Records supplied>
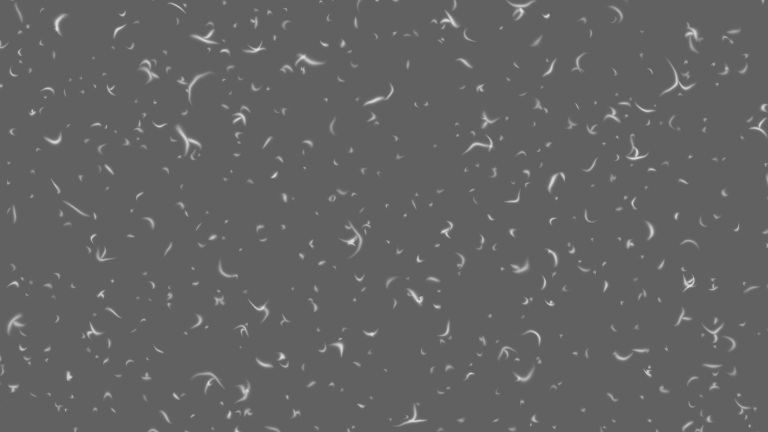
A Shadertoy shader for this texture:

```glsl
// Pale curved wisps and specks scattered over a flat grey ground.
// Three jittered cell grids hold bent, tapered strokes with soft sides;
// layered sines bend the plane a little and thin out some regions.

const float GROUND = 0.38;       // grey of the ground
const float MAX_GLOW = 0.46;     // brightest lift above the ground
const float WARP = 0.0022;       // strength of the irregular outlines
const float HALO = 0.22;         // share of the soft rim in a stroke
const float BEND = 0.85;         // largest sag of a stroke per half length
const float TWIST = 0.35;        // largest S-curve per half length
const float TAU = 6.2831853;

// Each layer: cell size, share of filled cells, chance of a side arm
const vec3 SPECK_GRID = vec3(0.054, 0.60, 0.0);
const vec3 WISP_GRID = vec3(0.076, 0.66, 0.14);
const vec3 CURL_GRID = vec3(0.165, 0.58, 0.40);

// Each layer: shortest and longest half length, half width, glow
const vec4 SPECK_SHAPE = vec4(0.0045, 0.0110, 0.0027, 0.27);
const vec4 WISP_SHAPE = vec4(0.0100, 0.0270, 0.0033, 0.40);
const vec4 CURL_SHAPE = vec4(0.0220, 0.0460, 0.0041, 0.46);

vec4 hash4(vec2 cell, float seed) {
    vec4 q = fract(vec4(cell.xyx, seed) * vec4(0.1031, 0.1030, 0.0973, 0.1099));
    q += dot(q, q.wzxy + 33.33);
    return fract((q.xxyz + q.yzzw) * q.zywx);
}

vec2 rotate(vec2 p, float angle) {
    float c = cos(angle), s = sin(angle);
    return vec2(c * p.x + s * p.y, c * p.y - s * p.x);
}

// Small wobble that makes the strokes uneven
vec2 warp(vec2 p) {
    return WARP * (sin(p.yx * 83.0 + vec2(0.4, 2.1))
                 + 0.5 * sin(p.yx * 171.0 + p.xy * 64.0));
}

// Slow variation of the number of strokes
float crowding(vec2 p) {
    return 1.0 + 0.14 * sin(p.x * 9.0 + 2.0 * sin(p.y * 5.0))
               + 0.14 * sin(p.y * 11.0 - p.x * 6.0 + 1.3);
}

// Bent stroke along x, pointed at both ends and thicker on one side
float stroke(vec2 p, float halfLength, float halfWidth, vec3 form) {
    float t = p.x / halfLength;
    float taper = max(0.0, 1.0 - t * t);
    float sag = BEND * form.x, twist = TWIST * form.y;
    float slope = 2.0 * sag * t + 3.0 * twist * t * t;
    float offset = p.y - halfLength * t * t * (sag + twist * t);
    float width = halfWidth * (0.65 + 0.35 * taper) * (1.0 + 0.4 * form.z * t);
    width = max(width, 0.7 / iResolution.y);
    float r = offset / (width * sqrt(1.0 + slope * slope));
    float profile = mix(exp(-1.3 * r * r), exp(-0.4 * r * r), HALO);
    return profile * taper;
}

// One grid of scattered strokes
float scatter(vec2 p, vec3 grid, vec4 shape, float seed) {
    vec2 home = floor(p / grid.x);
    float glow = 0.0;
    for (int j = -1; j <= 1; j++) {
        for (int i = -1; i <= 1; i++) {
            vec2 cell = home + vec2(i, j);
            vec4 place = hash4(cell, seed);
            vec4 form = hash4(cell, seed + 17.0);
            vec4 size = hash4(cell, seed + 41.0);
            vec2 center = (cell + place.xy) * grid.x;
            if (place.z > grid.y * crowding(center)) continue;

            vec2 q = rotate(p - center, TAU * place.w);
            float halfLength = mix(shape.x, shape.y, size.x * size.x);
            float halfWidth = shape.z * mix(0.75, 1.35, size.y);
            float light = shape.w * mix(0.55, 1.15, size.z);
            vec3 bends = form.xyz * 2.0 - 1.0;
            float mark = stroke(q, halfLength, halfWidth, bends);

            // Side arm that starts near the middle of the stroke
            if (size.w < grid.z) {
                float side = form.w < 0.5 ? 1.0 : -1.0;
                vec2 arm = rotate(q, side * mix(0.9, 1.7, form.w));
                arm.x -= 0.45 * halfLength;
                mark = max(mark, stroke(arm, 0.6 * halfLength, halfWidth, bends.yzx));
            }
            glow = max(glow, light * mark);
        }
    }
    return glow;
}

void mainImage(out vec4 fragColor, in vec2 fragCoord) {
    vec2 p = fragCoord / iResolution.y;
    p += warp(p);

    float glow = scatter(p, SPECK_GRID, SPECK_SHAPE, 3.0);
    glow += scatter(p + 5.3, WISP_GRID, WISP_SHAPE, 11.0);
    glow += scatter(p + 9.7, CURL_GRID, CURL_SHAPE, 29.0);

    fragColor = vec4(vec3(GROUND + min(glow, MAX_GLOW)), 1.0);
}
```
==
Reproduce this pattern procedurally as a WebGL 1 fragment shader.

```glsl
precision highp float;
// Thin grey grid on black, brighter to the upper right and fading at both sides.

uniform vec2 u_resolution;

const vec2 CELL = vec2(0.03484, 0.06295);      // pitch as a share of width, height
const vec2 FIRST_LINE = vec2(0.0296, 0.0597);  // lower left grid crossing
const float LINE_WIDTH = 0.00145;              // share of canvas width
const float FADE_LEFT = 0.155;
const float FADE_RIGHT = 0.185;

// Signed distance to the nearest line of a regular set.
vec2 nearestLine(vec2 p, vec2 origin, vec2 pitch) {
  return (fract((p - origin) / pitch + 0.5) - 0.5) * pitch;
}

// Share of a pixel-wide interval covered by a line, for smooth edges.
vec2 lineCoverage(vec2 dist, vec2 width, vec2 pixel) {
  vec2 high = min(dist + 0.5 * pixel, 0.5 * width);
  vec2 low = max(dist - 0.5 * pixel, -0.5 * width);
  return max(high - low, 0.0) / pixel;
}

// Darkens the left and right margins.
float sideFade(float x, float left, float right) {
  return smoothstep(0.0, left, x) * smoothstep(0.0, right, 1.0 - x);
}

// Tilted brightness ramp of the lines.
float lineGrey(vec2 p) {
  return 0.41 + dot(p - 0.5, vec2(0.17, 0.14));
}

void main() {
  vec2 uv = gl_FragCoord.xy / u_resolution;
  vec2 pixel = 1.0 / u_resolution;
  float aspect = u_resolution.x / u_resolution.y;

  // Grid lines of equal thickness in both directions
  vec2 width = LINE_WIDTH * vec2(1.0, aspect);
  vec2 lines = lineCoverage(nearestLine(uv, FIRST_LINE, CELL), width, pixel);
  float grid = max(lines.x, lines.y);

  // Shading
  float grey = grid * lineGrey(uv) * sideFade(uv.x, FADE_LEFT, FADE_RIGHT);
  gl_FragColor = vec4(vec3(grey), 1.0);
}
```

Exercise prompt>
Collect each line of the entries that has the word "size", copying it in full.

Response area>
// Each layer: cell size, share of filled cells, chance of a side arm
            vec4 size = hash4(cell, seed + 41.0);
            float halfLength = mix(shape.x, shape.y, size.x * size.x);
            float halfWidth = shape.z * mix(0.75, 1.35, size.y);
            float light = shape.w * mix(0.55, 1.15, size.z);
            if (size.w < grid.z) {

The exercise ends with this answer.